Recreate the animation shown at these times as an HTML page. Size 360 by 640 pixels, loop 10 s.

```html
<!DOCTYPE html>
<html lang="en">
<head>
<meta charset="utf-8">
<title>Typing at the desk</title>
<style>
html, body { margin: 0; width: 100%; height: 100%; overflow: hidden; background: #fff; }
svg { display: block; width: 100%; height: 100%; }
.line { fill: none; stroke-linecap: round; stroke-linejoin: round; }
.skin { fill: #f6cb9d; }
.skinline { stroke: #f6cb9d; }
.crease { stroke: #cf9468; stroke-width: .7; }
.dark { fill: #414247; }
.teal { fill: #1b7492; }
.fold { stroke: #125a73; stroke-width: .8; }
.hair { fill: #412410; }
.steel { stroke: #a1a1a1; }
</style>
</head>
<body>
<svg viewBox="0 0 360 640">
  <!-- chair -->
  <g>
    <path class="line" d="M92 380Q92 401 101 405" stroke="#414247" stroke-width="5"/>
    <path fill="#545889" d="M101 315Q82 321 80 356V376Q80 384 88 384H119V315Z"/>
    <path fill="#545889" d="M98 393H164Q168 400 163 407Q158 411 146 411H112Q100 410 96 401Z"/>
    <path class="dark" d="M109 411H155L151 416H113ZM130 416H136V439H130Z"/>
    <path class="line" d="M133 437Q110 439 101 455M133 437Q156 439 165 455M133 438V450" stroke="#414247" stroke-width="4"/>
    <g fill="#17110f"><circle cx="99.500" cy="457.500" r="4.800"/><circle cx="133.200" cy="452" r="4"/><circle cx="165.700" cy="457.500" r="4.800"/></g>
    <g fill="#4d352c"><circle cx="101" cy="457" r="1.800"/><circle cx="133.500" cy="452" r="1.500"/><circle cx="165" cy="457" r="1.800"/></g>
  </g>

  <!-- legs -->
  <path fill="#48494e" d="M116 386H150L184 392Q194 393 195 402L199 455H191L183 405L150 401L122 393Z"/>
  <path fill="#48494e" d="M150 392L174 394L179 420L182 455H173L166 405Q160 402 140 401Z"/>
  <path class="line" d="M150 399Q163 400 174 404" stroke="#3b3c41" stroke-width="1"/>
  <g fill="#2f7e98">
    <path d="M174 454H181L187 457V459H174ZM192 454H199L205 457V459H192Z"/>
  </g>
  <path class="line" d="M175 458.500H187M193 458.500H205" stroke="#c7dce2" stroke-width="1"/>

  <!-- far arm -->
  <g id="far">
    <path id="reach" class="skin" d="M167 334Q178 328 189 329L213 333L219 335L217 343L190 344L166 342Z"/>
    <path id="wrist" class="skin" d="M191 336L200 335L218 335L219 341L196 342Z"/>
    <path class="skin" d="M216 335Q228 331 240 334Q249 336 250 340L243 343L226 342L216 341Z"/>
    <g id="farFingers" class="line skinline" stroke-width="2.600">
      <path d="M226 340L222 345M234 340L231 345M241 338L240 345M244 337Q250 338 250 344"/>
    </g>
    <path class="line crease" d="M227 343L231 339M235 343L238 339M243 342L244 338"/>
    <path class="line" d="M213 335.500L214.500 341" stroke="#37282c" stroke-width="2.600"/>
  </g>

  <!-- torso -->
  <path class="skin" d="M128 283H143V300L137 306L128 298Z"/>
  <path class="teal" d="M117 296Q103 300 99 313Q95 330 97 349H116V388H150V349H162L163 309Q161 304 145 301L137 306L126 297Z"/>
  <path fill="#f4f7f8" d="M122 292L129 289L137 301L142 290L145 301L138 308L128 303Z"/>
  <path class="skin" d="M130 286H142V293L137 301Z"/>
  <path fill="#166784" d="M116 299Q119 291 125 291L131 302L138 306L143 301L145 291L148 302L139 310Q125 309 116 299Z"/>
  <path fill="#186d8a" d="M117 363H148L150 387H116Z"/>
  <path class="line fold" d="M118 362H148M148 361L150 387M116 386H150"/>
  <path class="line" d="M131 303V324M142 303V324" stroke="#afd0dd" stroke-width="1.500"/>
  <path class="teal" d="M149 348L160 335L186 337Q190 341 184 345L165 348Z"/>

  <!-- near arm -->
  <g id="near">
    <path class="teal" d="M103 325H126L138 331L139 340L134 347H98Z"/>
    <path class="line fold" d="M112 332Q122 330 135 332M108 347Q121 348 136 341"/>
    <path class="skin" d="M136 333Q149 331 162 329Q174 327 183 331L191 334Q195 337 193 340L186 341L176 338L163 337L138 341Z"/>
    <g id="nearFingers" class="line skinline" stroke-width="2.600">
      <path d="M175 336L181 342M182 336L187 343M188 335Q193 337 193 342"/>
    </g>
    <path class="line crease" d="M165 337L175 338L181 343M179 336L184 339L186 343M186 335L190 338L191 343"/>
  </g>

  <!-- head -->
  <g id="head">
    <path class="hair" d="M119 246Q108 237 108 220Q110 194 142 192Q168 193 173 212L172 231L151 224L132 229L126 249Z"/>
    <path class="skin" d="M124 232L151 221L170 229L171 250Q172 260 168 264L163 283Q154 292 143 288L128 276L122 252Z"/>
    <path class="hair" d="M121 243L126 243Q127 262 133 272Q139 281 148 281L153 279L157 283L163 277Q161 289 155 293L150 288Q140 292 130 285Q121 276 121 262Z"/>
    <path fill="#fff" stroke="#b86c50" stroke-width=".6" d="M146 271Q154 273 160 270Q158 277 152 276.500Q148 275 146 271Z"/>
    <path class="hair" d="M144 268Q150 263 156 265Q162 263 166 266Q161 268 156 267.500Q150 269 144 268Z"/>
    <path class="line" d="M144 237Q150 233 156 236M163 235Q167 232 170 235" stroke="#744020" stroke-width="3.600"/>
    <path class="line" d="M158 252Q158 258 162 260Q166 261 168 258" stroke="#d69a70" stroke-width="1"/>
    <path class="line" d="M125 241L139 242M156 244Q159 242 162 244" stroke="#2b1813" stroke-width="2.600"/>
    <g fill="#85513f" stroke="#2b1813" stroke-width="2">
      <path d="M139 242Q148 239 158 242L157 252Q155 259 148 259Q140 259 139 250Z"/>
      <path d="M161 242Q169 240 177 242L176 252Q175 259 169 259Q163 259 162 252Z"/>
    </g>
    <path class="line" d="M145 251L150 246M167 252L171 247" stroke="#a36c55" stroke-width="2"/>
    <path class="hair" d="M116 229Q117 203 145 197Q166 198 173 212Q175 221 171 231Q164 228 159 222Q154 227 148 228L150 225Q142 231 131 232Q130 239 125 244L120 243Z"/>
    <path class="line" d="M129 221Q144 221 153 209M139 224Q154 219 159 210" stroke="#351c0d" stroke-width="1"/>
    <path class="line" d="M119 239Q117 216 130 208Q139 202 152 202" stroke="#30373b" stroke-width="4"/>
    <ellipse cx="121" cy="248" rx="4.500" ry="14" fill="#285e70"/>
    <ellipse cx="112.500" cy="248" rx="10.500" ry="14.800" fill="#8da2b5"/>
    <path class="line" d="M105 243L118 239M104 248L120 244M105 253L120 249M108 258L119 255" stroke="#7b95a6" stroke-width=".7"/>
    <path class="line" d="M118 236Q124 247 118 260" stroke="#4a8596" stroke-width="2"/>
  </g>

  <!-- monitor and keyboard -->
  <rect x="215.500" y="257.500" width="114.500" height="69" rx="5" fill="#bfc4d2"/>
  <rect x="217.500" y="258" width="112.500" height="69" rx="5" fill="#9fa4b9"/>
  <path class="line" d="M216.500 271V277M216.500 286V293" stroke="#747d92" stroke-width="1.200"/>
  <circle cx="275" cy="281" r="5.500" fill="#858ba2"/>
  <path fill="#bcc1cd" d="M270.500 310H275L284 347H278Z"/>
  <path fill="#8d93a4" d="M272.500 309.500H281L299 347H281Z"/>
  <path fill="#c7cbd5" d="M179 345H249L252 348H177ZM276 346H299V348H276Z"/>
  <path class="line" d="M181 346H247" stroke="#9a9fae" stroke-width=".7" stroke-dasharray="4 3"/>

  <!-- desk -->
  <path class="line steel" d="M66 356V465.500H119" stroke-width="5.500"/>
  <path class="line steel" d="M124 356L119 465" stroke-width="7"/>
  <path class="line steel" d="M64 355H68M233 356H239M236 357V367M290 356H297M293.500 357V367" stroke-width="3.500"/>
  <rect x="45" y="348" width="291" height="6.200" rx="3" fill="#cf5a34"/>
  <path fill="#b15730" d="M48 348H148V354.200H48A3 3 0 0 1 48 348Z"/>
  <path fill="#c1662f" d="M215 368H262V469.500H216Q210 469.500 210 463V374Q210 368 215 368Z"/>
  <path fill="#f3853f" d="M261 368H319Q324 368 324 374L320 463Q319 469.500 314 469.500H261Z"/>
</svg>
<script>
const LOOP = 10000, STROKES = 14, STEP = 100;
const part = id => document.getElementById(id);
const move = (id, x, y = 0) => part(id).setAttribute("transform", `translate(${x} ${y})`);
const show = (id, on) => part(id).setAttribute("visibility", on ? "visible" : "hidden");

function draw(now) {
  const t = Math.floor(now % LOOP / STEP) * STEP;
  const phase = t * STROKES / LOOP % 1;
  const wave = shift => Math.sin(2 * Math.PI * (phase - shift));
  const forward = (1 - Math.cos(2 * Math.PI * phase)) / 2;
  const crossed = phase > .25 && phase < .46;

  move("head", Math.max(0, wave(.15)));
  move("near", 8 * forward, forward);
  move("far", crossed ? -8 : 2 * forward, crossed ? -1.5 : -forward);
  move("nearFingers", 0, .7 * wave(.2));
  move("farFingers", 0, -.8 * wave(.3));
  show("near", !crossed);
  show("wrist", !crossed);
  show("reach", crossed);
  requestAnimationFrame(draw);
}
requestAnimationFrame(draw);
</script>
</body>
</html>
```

■ ■ ■ ■ ■ ■ ■

## WHAT TO PRODUCE
Identify every line above that includes the word "crossed", and show those lines.

## TASK OUTPUT
  const crossed = phase > .25 && phase < .46;
  move("far", crossed ? -8 : 2 * forward, crossed ? -1.5 : -forward);
  show("near", !crossed);
  show("wrist", !crossed);
  show("reach", crossed);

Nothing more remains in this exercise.